A board declared that an amazing dance party would be held at 7.00 P.M. with Tony Fox, a DJ from Holland, and then announced that, on court number 3, the Beverly Hills and Philosophy teams would be competing.

The women playing gather their hair in a ponytail, wear black pants and tournament shirts from the Jerusalem municipality. Only one team played in bathing suits, until it got too cold.

They are tanned, muscular and barefoot. They paint their toenails black, turquoise or red, and come from Be'er Sheva or Ra'anana - two other beach powers in our country, it turns out. They roar "Ola" and "Hopa" after winning a point and encourage one another after losing one, just like Andy Ram, and make accurate, twisting serves.

Beverly Hills wins. My short interview is done shouting over the horrible sounds emanating from the DJ's table. They are Lina and Tom from Be'er Sheva. They read about the tournament in a flier distributed at school. They say they practiced a few times before coming but were never in Beverly Hills. Most teams chose names based on coastal cities and states, English soccer teams or colorful weather patterns (Purple Rain, White Snow ).

Some moments fly by where you feel like you're watching a real sport: An arm muscle extends, a hand tenses, toes stand firm in the sand, and ankles bend. A body dives parallel to the sand, long fingers manage to block the ball's path. The ball yaws heavenward. The other player eats sand in a low sprint, bends on one knee, crosses hands, and sends the descending ball back up. The teammate rises quickly, hops and forcefully sends the ball into an open corner. It's minimal movement, maximum result. A mouth opens wide in a roar of euphoria, but a little sweat drips from the forehead.

You expect these moments from a serious team like the Israeli national squad. They look like they're from Tel Aviv, like the national beach volleyball team should. They came in dark blue shirts declaring "TEAM ISRAEL," not the city's awful shirts. They have matching white visor hats and matching red-blue pants, both from Adidas, along with bikerider sunglasses. They sent three men's teams and two women's teams. A men's team takes on a Jerusalem team called Amateurs. The moment one sees them jump as they serve, give each other signs behind their backs, and anticipate their opponents' moves and block them, it's clear they'll tear them apart.

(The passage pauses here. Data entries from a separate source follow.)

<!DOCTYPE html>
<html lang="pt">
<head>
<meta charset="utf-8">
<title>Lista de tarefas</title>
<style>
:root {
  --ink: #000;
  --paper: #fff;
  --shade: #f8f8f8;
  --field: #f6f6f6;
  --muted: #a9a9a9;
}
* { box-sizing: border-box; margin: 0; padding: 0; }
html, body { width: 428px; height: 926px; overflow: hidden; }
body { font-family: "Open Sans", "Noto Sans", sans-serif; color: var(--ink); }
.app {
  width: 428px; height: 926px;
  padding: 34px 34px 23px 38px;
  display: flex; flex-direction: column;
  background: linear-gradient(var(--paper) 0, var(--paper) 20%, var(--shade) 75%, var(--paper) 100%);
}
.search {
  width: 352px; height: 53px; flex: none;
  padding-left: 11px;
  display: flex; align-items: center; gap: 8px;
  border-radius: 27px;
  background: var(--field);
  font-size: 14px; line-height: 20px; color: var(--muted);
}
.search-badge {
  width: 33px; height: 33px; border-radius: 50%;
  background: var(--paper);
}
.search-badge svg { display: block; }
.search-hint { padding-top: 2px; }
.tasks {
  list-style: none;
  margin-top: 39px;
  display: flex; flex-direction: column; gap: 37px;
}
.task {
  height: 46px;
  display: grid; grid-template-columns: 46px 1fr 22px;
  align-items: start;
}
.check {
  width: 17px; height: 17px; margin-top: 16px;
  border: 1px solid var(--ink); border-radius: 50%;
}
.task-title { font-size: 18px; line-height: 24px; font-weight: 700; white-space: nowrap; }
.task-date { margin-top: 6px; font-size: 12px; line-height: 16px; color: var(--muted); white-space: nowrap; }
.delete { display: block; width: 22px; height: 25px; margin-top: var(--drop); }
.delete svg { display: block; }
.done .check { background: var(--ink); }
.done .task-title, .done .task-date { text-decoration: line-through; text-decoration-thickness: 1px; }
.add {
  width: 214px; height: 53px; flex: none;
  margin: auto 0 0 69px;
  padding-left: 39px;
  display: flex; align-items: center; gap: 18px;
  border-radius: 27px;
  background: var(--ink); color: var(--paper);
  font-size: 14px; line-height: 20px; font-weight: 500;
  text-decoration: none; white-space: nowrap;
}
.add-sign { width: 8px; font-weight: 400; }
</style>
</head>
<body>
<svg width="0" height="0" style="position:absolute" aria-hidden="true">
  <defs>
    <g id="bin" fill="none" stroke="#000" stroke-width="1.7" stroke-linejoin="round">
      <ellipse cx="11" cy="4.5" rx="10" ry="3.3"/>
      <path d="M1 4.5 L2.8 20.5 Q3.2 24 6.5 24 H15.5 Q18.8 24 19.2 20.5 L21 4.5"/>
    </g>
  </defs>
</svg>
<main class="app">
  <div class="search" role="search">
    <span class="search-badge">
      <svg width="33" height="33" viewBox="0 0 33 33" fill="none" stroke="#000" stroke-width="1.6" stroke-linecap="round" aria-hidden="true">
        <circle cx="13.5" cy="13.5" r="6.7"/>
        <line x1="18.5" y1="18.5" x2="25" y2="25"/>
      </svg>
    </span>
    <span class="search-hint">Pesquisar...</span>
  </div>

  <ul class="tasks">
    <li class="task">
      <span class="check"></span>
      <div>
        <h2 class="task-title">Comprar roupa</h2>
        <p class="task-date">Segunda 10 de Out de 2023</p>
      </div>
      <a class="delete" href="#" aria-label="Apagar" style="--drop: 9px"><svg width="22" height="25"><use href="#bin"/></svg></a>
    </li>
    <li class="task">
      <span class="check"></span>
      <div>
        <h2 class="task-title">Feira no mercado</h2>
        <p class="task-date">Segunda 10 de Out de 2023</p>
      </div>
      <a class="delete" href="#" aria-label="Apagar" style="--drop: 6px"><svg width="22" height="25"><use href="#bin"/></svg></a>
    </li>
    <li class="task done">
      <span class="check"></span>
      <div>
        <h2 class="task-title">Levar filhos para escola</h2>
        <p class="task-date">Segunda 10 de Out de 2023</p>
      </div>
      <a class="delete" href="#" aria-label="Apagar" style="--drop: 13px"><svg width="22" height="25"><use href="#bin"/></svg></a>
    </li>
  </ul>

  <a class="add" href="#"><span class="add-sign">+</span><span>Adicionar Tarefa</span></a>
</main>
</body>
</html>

But even when Team Israel is playing, beach volleyball is boring. It's for the beach, in between dips in the water and Popsicle bites. So, who's the idiot who turned it into an Olympic sport? And when there's not even a sea to break the boredom but Jerusalem stone... well, I've had enough.

One more thing about Jerusalem before I go: Jerusalem, before and after this tournament, is a repressed city. It's got people in it, even prime ministers, who are convinced it is thriving, safe and unified. Seriously, I heard a speech like that recently. So to imagine a beach and to play a beach game is a relatively minor denial of this city's reality. It's not terrible. It's just a little forlorn.